Input data:
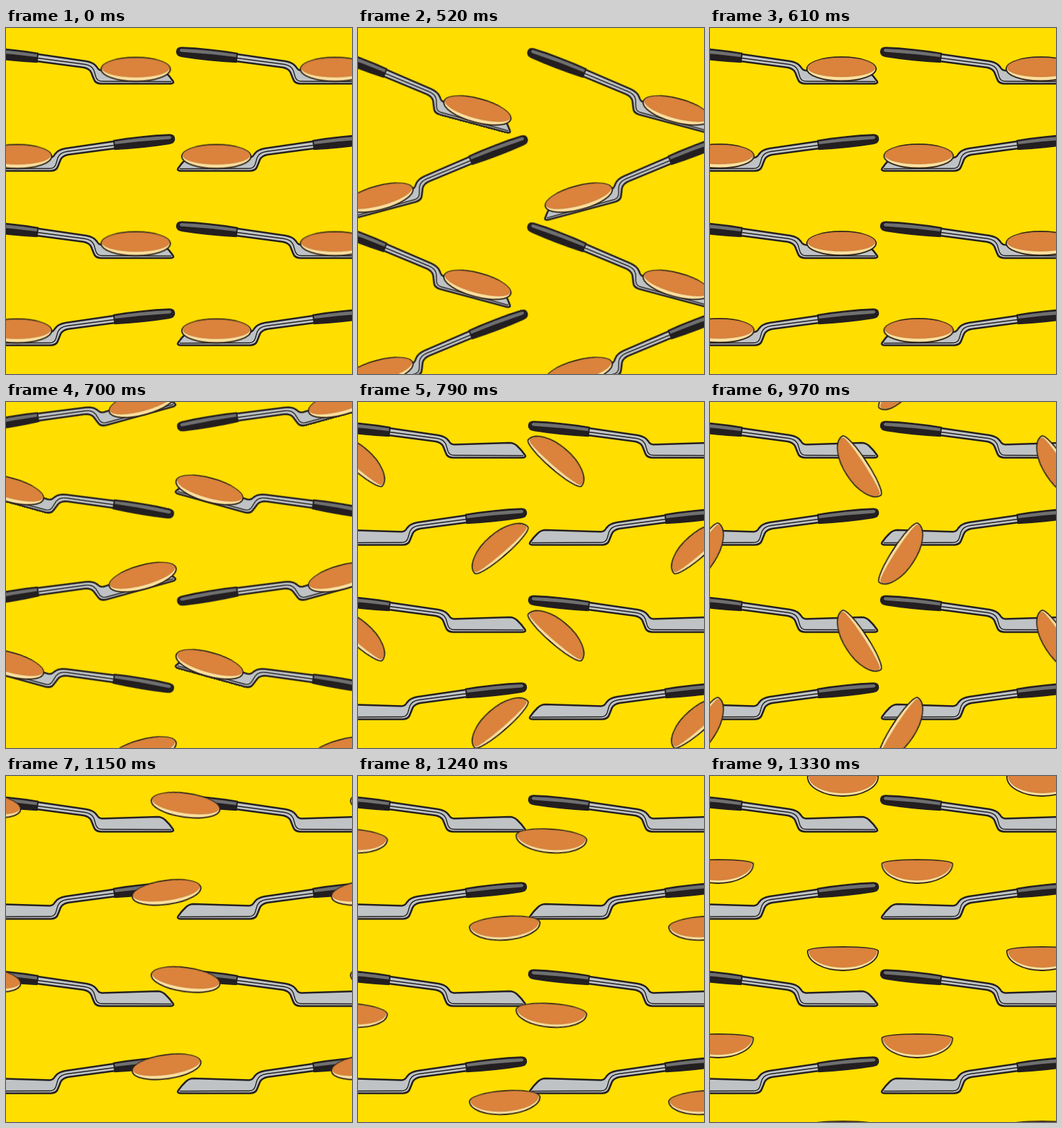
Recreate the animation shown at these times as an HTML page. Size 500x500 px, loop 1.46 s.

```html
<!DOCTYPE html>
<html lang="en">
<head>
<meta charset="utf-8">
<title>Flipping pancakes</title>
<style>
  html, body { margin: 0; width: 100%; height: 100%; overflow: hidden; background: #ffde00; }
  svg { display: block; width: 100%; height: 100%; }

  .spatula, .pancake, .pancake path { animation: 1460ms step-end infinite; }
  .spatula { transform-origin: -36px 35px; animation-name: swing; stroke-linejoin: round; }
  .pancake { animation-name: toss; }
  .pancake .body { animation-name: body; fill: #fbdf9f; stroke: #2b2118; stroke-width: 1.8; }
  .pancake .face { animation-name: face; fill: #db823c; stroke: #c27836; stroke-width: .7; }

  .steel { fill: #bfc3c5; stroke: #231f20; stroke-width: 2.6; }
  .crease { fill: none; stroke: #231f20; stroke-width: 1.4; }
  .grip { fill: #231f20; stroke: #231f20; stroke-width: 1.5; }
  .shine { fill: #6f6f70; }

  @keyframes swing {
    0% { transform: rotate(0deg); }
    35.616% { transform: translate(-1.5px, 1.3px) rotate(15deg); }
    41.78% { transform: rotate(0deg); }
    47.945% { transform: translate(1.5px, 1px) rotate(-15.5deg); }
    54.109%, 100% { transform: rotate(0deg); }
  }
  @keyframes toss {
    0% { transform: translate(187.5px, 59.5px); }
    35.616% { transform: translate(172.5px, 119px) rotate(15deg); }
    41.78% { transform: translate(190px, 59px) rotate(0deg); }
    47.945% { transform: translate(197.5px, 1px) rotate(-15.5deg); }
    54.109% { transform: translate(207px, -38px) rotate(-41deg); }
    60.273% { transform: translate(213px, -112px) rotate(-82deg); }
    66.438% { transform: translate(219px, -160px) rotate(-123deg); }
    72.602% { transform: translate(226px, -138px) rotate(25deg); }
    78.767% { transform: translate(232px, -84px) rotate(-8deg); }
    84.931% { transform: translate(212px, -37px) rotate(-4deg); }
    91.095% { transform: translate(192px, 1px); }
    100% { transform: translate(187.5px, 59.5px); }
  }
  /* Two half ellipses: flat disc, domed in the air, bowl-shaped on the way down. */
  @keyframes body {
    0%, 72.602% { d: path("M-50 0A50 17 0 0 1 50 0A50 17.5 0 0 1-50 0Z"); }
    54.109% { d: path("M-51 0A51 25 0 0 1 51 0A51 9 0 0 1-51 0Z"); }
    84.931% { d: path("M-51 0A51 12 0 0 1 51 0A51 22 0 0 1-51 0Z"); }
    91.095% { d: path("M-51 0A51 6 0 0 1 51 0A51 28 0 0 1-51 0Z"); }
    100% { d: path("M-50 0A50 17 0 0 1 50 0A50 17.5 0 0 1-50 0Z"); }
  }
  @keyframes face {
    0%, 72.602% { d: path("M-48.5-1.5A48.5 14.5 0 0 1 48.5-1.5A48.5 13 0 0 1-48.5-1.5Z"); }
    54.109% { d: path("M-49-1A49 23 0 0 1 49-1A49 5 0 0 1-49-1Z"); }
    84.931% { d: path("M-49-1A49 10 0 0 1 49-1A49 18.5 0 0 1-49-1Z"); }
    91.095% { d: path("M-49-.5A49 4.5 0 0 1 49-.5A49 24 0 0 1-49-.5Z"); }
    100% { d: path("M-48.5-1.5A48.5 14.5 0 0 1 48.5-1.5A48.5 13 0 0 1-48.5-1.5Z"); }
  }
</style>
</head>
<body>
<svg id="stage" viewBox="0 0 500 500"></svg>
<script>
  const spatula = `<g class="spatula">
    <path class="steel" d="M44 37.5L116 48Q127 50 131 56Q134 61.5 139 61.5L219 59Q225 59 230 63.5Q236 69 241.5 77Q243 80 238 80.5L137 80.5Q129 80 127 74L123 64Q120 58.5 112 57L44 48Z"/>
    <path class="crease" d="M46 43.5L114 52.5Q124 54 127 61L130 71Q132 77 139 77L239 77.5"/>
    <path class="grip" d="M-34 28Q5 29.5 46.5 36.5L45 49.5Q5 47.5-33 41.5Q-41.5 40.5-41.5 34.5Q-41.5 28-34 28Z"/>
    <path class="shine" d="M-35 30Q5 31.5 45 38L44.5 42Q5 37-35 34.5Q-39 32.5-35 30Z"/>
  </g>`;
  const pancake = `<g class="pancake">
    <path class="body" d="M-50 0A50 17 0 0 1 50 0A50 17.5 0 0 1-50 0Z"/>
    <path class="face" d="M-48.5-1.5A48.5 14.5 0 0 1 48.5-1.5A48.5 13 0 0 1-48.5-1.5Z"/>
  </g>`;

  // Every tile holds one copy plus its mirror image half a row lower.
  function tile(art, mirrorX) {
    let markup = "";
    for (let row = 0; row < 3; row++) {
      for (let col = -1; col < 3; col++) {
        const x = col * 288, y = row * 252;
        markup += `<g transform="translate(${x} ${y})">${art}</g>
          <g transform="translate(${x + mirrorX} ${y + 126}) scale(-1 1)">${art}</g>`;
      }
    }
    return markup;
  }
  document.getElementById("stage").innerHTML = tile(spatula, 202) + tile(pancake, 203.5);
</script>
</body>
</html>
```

Task to carry out: In the lines above, spot each one that contains the word "body" and copy it.

Task answer:
  html, body { margin: 0; width: 100%; height: 100%; overflow: hidden; background: #ffde00; }
  .pancake .body { animation-name: body; fill: #fbdf9f; stroke: #2b2118; stroke-width: 1.8; }
  @keyframes body {
<body>
    <path class="body" d="M-50 0A50 17 0 0 1 50 0A50 17.5 0 0 1-50 0Z"/>
</body>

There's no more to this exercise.